Ladies and Gentlemen,
I am writing to you today to provide the views of the Issuer Advisory Group regarding listing fees on the respective stock exchanges and, specifically, the proposed increase in Nasdaq listing fees. I believe that we are uniquely qualified to offer our views in light of the fact that we are the only truly independent respondent to date. We have no business affiliation with any market participant other than issuers and offer our services to companies listed on all major exchanges.
Generally speaking, we would like to see reduced listing fees across all markets. However, the Nasdaq proposition goes beyond simply a fee increase. Rather, it addresses the issue of expanding their issuer services platform to foster increased inter-market competition.
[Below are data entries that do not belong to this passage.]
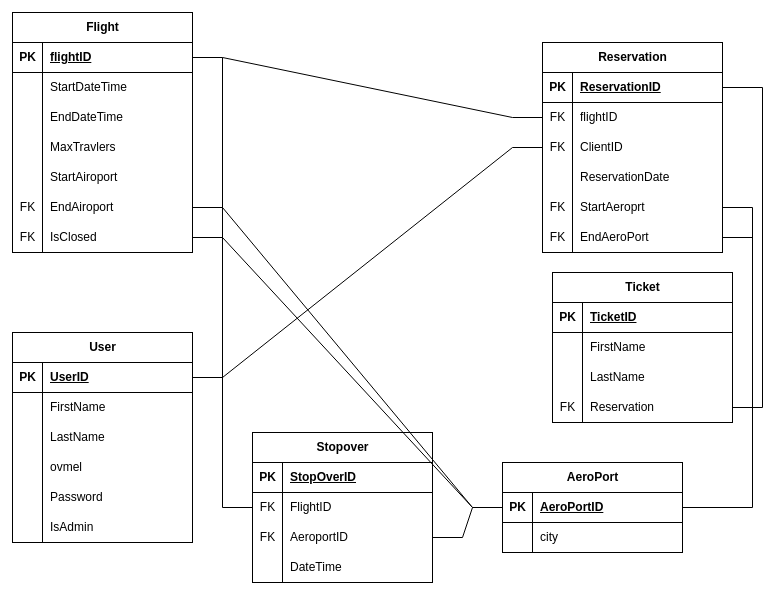
<!DOCTYPE html>
<html lang="en">
<head>
<meta charset="utf-8">
<title>Flight booking entity diagram</title>
<style>
:root { --ink: #000; --paper: #fff; }
* { box-sizing: border-box; margin: 0; padding: 0; }
html, body { width: 784px; height: 595px; overflow: hidden; background: var(--paper); }
.diagram {
  position: relative; width: 784px; height: 595px; overflow: hidden;
  color: var(--ink); font: 12px/14px "Liberation Sans", Arial, Helvetica, sans-serif;
}
.entity {
  position: absolute; width: 181px; background: var(--paper);
  border: 1px solid var(--ink); border-bottom: 0;
}
.entity h2 {
  height: 30px; border-bottom: 1px solid var(--ink);
  font-size: 12px; font-weight: bold; line-height: 29px; text-align: center;
}
.fields { list-style: none; }
.fields li { display: grid; grid-template-columns: 30px 1fr; height: 30px; line-height: 29px; white-space: nowrap; }
.fields .primary, .fields li:last-child { border-bottom: 1px solid var(--ink); }
.primary { font-weight: bold; }
.primary .name { text-decoration: underline; }
.key { border-right: 1px solid var(--ink); text-align: center; }
.name { padding-left: 7px; }
.flight { left: 12px; top: 12px; }
.reservation { left: 542px; top: 42px; }
.ticket { left: 552px; top: 272px; }
.user { left: 12px; top: 332px; }
.stopover { left: 252px; top: 432px; }
.aeroport { left: 502px; top: 462px; }
.relations { position: absolute; left: 0; top: 0; fill: none; stroke: var(--ink); stroke-width: 1; }
</style>
</head>
<body>
<main class="diagram">
  <section class="entity flight">
    <h2>Flight</h2>
    <ul class="fields">
      <li class="primary"><span class="key">PK</span><span class="name">flightID</span></li>
      <li><span class="key"></span><span class="name">StartDateTime</span></li>
      <li><span class="key"></span><span class="name">EndDateTime</span></li>
      <li><span class="key"></span><span class="name">MaxTravlers</span></li>
      <li><span class="key"></span><span class="name">StartAiroport</span></li>
      <li><span class="key">FK</span><span class="name">EndAiroport</span></li>
      <li><span class="key">FK</span><span class="name">IsClosed</span></li>
    </ul>
  </section>

  <section class="entity reservation">
    <h2>Reservation</h2>
    <ul class="fields">
      <li class="primary"><span class="key">PK</span><span class="name">ReservationID</span></li>
      <li><span class="key">FK</span><span class="name">flightID</span></li>
      <li><span class="key">FK</span><span class="name">ClientID</span></li>
      <li><span class="key"></span><span class="name">ReservationDate</span></li>
      <li><span class="key">FK</span><span class="name">StartAeroprt</span></li>
      <li><span class="key">FK</span><span class="name">EndAeroPort</span></li>
    </ul>
  </section>

  <section class="entity ticket">
    <h2>Ticket</h2>
    <ul class="fields">
      <li class="primary"><span class="key">PK</span><span class="name">TicketID</span></li>
      <li><span class="key"></span><span class="name">FirstName</span></li>
      <li><span class="key"></span><span class="name">LastName</span></li>
      <li><span class="key">FK</span><span class="name">Reservation</span></li>
    </ul>
  </section>

  <section class="entity user">
    <h2>User</h2>
    <ul class="fields">
      <li class="primary"><span class="key">PK</span><span class="name">UserID</span></li>
      <li><span class="key"></span><span class="name">FirstName</span></li>
      <li><span class="key"></span><span class="name">LastName</span></li>
      <li><span class="key"></span><span class="name">ovmel</span></li>
      <li><span class="key"></span><span class="name">Password</span></li>
      <li><span class="key"></span><span class="name">IsAdmin</span></li>
    </ul>
  </section>

  <section class="entity stopover">
    <h2>Stopover</h2>
    <ul class="fields">
      <li class="primary"><span class="key">PK</span><span class="name">StopOverID</span></li>
      <li><span class="key">FK</span><span class="name">FlightID</span></li>
      <li><span class="key">FK</span><span class="name">AeroportID</span></li>
      <li><span class="key"></span><span class="name">DateTime</span></li>
    </ul>
  </section>

  <section class="entity aeroport">
    <h2>AeroPort</h2>
    <ul class="fields">
      <li class="primary"><span class="key">PK</span><span class="name">AeroPortID</span></li>
      <li><span class="key"></span><span class="name">city</span></li>
    </ul>
  </section>

  <svg class="relations" width="784" height="595" viewBox="0 0 784 595" aria-hidden="true">
    <g transform="translate(.5 .5)">
      <polyline class="flight-reservation" points="192,57 222,57 512,117 542,117"/>
      <polyline class="flight-stopover" points="222,57 222,507 252,507"/>
      <polyline class="flight-end-aeroport" points="192,207 222,207 472,507 502,507"/>
      <polyline class="flight-closed-aeroport" points="192,237 222,237 472,507"/>
      <polyline class="user-reservation" points="192,377 222,377 512,147 542,147"/>
      <polyline class="stopover-aeroport" points="432,537 462,537 472,507"/>
      <polyline class="reservation-ticket" points="722,87 762,87 762,407 732,407"/>
      <polyline class="reservation-start-aeroport" points="722,207 752,207 752,507 682,507"/>
      <polyline class="reservation-end-aeroport" points="722,237 752,237"/>
    </g>
  </svg>
</main>
</body>
</html>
The concept of an expanded service venue as a quid pro quo for increased fees is not new. We saw this in the mid-90's as Nasdaq substantially increased its fees to fund its marketing expansion, online services to issuers and various issuer driven initiatives that became the benchmark for all markets in terms of issuer services. These programs were highly successful and required its competitors to match them without a fee increase. The ultimate beneficiaries were issuers and their investors.
The markets are undergoing the most sweeping reforms in a generation. The overwhelming majority of these reforms have been driven by and serve to benefit the trading community. International and intra-market consolidation is underway. In such an environment, competition between markets for listings is vitally important. This is the key component in ensuring reasonable listing fees into the future. Indeed, we can envision the day when all markets achieve price parity at all listing size levels and at very modest fee levels. These are the real fruits of competition.
Notwithstanding the well-founded concerns of the various vendors and service providers, Nasdaq's expansion into this space is healthy for the marketplace. We are proponents of increased competition among the various markets. Hence, we respectfully recommend to the Commission that the fee increase be approved as it is likely to have this effect.
Patrick J. Healy